Preventive maintenance (PM) is an action carried out in a programmed manner to keep equipment in the desired functioning state. Another objective of PM is to detect corrective maintenance action to be taken to prevent an emergency or a non-productive situation. Life Cycle Engineering explores the difference between CM and PM.

Corrective Maintenance (CM) is an action where a repair or adjustment is carried out to solve a condition detected during the PM process due to the fact that the correction was beyond the allocated time or resources of the PM.

It can be said that the efficiency of the preventive maintenance program largely dictates the extent of the work required for CM, and is a vital aspect of an efficient maintenance program in a facility. Establishing a PM program alone doesn’t ensure efficient maintenance in a facility; some other factors also have to be considered –

Frequency of the preventive maintenance program

Implementing a PM program based on the manufacturer suggested interval is a good starting point but that cannot be the benchmark. This routine requires adjustment, based on the operation history of the equipment.

The frequency of a PM in a facility should be based on ‘Mean time between failure’ (MTBF). This permits to calculate a realistic time frame in which checking the equipment, can lead to identification of potential problem. Effectively fixing these problems through CM extends the MTBF of the equipment.

Efficiency of the preventive maintenance program

The short and simple way to describe the efficiency of a PM is that ‘an effective PM program should find problems’. But this doesn’t imply that overwhelming the maintenance department with PM is going to ensure the most efficient system. Many a times there are so many PM to carry out that there is very little time for CM or even emergencies.
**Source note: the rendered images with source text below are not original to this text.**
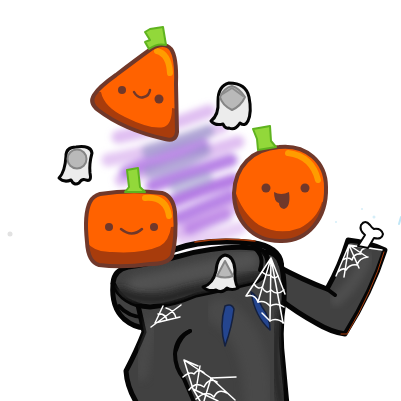
<!DOCTYPE html>
<html lang="en">
<head>
<meta charset="utf-8">
<title>Pumpkin juggler</title>
<style>
:root{--paper:#fff;--ink:#050505;--pumpkin:#ff6200;--rind:#70382a;--shade:#a83c0c;--glow:#ff9c00;--stem:#92d83a;--stem-edge:#5fb31f;--hoodie:#414141;--hoodie-light:#5a5a5a;--hoodie-dark:#272727;--cord:#24458f;--sheet:#ececec;--grey:#b9b9b9;--violet:#a866e0;--lilac:#d3a4ec;--slate:#8f8fc4}
html,body{margin:0;background:var(--paper);overflow:hidden}
svg{display:block;width:401px;height:401px}
path,line{stroke-linecap:round;stroke-linejoin:round}
.rind{fill:none;stroke:var(--rind);stroke-width:4}
.flesh{fill:var(--pumpkin)}
.shade{fill:var(--shade)}
.glow{fill:none;stroke:var(--glow);stroke-width:6}
.stem{fill:var(--stem);stroke:var(--stem-edge);stroke-width:2}
.eye{fill:var(--rind)}
.smile{fill:none;stroke:var(--rind);stroke-width:2.5}
.cloth{fill:var(--hoodie);stroke:var(--ink);stroke-width:5}
.fold{fill:none;stroke:var(--ink);stroke-width:4}
.web{fill:none;stroke:#fff;stroke-width:1.5}
.sheet{fill:var(--sheet);stroke:var(--ink);stroke-width:3}
.head{fill:var(--grey);stroke:#858585;stroke-width:2}
.cord{fill:var(--cord);stroke:#14203f;stroke-width:1.5}
.brush path{fill:none;stroke-width:13}
</style>
</head>
<body>
<svg viewBox="0 0 401 401" role="img" aria-label="Headless figure in a black hoodie with three smiling pumpkins and little ghosts floating above">
<defs>
<filter id="soft" x="-20%" y="-20%" width="140%" height="140%"><feGaussianBlur stdDeviation="3"/></filter>
<filter id="haze" x="-30%" y="-30%" width="160%" height="160%"><feGaussianBlur stdDeviation="5"/></filter>
<clipPath id="triangle-clip"><path id="triangle" d="M151 49Q164 41 171 49Q177 57 176 84L177 132Q176 142 165 139Q124 130 98 110Q89 103 94 95Q99 87 116 75Q137 59 151 49Z"/></clipPath>
<clipPath id="square-clip"><path id="square" d="M100 194Q130 189 162 193Q173 196 175 212Q177 238 172 256Q168 264 150 264Q122 268 99 265Q88 262 87 242Q84 214 90 202Q93 196 100 194Z"/></clipPath>
<clipPath id="round-clip"><path id="round" d="M279 147C306 144 326 162 326 187C327 218 308 242 280 241C252 241 234 220 234 193C235 167 252 149 279 147Z"/></clipPath>
<clipPath id="torso-clip"><path id="torso" d="M138 305Q150 288 200 270L262 252Q276 250 281 264Q285 278 284 300Q279 330 283 362L287 405H138Q127 388 126 371Q137 350 144 332Z"/></clipPath>
<clipPath id="collar-clip"><path id="collar" d="M113 283Q114 270 128 267Q150 264 180 256Q220 245 254 248Q268 250 268 264Q267 279 250 283Q225 289 196 295Q173 305 150 307Q122 305 113 283Z"/></clipPath>
</defs>

<g id="magic-swirl" class="brush" filter="url(#soft)">
<g stroke="var(--lilac)">
<path d="M118 137Q160 130 209 111" opacity=".7"/>
<path d="M108 160Q160 150 222 127" opacity=".6"/>
<path d="M121 180Q180 160 238 142" opacity=".7"/>
<path d="M178 232Q210 216 238 205" opacity=".7"/>
<path d="M184 240Q215 238 240 228" opacity=".5"/>
</g>
<g stroke="var(--violet)">
<path d="M126 172Q165 154 203 145" opacity=".7"/>
<path d="M152 186Q190 173 231 160" opacity=".8"/>
<path d="M172 202Q200 190 234 180" opacity=".85"/>
<path d="M178 218Q205 206 231 196" opacity=".8"/>
<path d="M190 229L226 215" opacity=".6"/>
</g>
<g stroke="var(--slate)">
<path d="M148 151Q175 143 208 131" opacity=".6"/>
<path d="M150 172Q178 167 205 151" opacity=".55"/>
<path d="M176 187L206 178" opacity=".5"/>
</g>
</g>

<g id="specks" fill="#d5eef8">
<circle cx="10" cy="234" r="2.5" fill="#e2e2e2"/>
<circle cx="336" cy="222" r="1"/><circle cx="362" cy="209" r="1"/><circle cx="374" cy="217" r="1.5"/><path d="M399 224L401 217" stroke="#bfe6f6" stroke-width="2"/>
</g>

<g id="hoodie">
<g id="raised-arm">
<path class="cloth" d="M277 266Q303 280 327 289Q340 266 348 240Q368 242 385 250Q372 291 345 334Q331 332 316 323Q296 312 281 300Z"/>
<path d="M336 300Q356 284 366 258" fill="none" stroke="var(--hoodie-light)" stroke-width="13" opacity=".5" filter="url(#soft)"/>
<path d="M384 252Q373 290 347 334L341 334" fill="none" stroke="var(--shade)" stroke-width="1"/>
<path class="fold" d="M327 289L335 295"/>
</g>
<path class="cloth" d="M113 284Q111 307 124 319Q137 330 150 327L178 301Z"/>
<path class="fold" d="M119 306Q130 319 150 317"/>
<use href="#torso" class="cloth"/>
<g clip-path="url(#torso-clip)">
<path d="M220 312Q256 330 258 400" fill="none" stroke="var(--hoodie-light)" stroke-width="28" opacity=".35" filter="url(#haze)"/>
<path d="M151 325Q144 350 141 374" fill="none" stroke="var(--hoodie-light)" stroke-width="14" opacity=".4" filter="url(#haze)"/>
<path d="M282 310Q270 350 281 402" fill="none" stroke="var(--hoodie-dark)" stroke-width="9" filter="url(#soft)"/>
</g>
<path class="fold" d="M190 331Q176 337 175 354Q175 368 184 379L194 402"/>
<path class="fold" d="M176 350Q180 336 190 331" stroke-width="6"/>
<g id="collar-roll">
<path d="M173 250Q205 238 252 243Q279 247 281 264" fill="none" stroke="var(--ink)" stroke-width="6"/>
<path d="M195 242Q222 237 255 241" fill="none" stroke="var(--shade)" stroke-width="1.5"/>
<use href="#collar" class="cloth"/>
<g clip-path="url(#collar-clip)" fill="none">
<path d="M136 285Q180 276 250 260" stroke="var(--hoodie-light)" stroke-width="18" opacity=".7" filter="url(#haze)"/>
<path d="M120 292Q150 306 184 293L262 276" stroke="var(--hoodie-dark)" stroke-width="10" filter="url(#soft)"/>
</g>
<path class="fold" d="M254 248Q265 256 260 270" stroke-width="3"/>
</g>
<g id="drawstrings" class="cord">
<path d="M225 306Q232 303 234 309Q232 327 225 346Q219 326 225 306Z"/>
<path d="M251 292Q257 295 262 307Q270 317 270 330Q255 317 251 292Z"/>
</g>
</g>

<g id="cobwebs" class="web">
<g id="shoulder-web">
<path d="M271 258L246 296M271 258L258 302M271 258L270 321M271 258L283 323M271 258L285 294"/>
<path d="M262 272Q267 276 270 275Q274 280 278 276M254 284Q258 290 262 287Q266 295 271 290Q277 296 284 290M247 296Q255 294 258 302Q265 300 270 306Q277 302 284 307M262 313L270 321Q276 317 284 323"/>
</g>
<g id="armpit-web">
<path d="M151 327L181 305M155 323L163 306M155 323L180 317M158 314Q165 313 167 320M166 308Q174 310 176 318"/>
</g>
<g id="pocket-web">
<path d="M184 360L193 389L200 401M184 360L211 378L235 400M184 360L198 366M193 389L218 401M200 366L196 390M183 377Q190 371 194 374Q199 367 205 374M189 390Q196 381 204 387Q209 377 217 382M196 399Q207 389 214 397Q218 388 227 393M211 378L204 401M211 378L236 377"/>
</g>
<g id="cuff-web">
<path d="M349 245L336 276M349 245L344 277M349 245L359 268M349 245L367 257M349 245L382 250M343 260Q348 256 352 260Q354 253 361 254Q360 249 366 248M338 272Q343 267 346 270Q350 264 357 265Q359 258 368 257"/>
</g>
</g>

<path id="bone" d="M358 246L365 235Q359 230 361 225Q365 219 370 225Q372 228 374 229Q381 228 383 234Q382 240 374 238L368 248Z" fill="#fff" stroke="var(--ink)" stroke-width="2"/>

<g id="triangle-pumpkin">
<use href="#triangle" class="flesh"/>
<g clip-path="url(#triangle-clip)">
<path class="shade" d="M90 90L101 92Q104 107 125 117Q151 130 164 127Q172 124 172 108L181 110V146H150L86 112Z"/>
<path class="glow" d="M157 51Q169 54 170 73"/>
</g>
<use href="#triangle" class="rind"/>
<path class="stem" d="M145 32L150 29L163 27L166 45Q157 43 149 49L145 42L150 40Z"/>
<circle class="eye" cx="122" cy="90" r="4"/><circle class="eye" cx="159" cy="99" r="4.5"/>
<path class="smile" d="M134 92Q138 99 144 97Q149 96 150 90"/>
</g>

<g id="square-pumpkin">
<use href="#square" class="flesh"/>
<g clip-path="url(#square-clip)">
<path class="shade" d="M83 236Q91 253 112 252Q142 254 160 246Q169 241 171 227L180 226V270H82Z"/>
<path class="glow" d="M145 198Q166 196 169 216"/>
</g>
<use href="#square" class="rind"/>
<path class="stem" d="M127 170L138 168L140 187L145 192H125L129 187Z"/>
<circle class="eye" cx="109" cy="227" r="4"/><circle class="eye" cx="154" cy="227" r="4"/>
<path class="smile" d="M121 229Q132 238 142 229"/>
</g>

<g id="round-pumpkin">
<use href="#round" class="flesh"/>
<g clip-path="url(#round-clip)">
<path class="shade" d="M232 180Q239 211 259 225Q279 236 300 228Q317 219 322 202L330 200L318 246H240Z"/>
<path class="glow" d="M288 153Q312 156 318 180"/>
</g>
<use href="#round" class="rind"/>
<path class="stem" d="M253 129L270 126L271 141L276 147L258 150L257 139Z"/>
<circle class="eye" cx="266" cy="188" r="4.5"/><circle class="eye" cx="305" cy="188" r="4.5"/>
<path class="eye" d="M274 192Q281 196 289 192Q291 207 284 209Q279 208 279 203Q274 202 274 192Z"/>
</g>

<g id="ghosts">
<g id="round-head-ghost">
<path class="sheet" d="M66 156Q66 147 76 147Q91 145 92 153Q89 164 90 173Q92 182 86 180Q82 178 79 183Q74 186 71 180Q64 183 59 178Q65 172 66 156Z"/>
<circle class="head" cx="77" cy="159" r="9.5"/>
</g>
<g id="diamond-head-ghost">
<path class="sheet" d="M218 101Q218 86 229 83Q246 83 249 97Q252 112 248 121Q245 127 240 123Q235 131 229 128Q225 129 223 124Q215 126 211 121Q219 115 218 101Z"/>
<path class="head" d="M232 86Q239 88 245 97Q241 106 232 110Q222 105 220 97Q224 88 232 86Z"/>
<path d="M221 95L232 88L243 96" fill="none" stroke="#8d8d8d" stroke-width="2"/>
</g>
<g id="triangle-head-ghost">
<path class="sheet" d="M216 271Q217 257 225 255Q234 256 235 270Q234 281 238 288Q232 291 227 288Q222 294 216 290Q208 292 203 287Q213 284 216 271Z"/>
<path class="head" d="M225 261L233 276Q225 279 217 276Z"/>
</g>
</g>
</svg>
</body>
</html>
The effectiveness of a PM program actually rests on the ratio of PM to CM, and this ratio depends on quite a few variables:

  • Impact of the equipment failure on production and safety.
  • The age of the equipment.
  • The history of the equipment.
  • The technology used in the equipment.
  • The desired productivity of the equipment.
  • The amount of resources available.

Working through all these factors, if the ratio of preventive maintenance to corrective is approximately 6:1 (for 6 PM there is 1CM) the preventive maintenance program can be called reliable. This is a proven theory and holds good for many facilities though it cannot be steadfastly held for all PM and for all processes.

The proper ratio of PM to CM should be determined only after a detailed analysis of past performance and PM work order history and cannot remain as a guess work. Excellence in maintenance can only come from a dedicated proactive approach and applying proven processes.

Resources | Analyzing the Relationship of Preventive Maintenance to Corrective Maintenance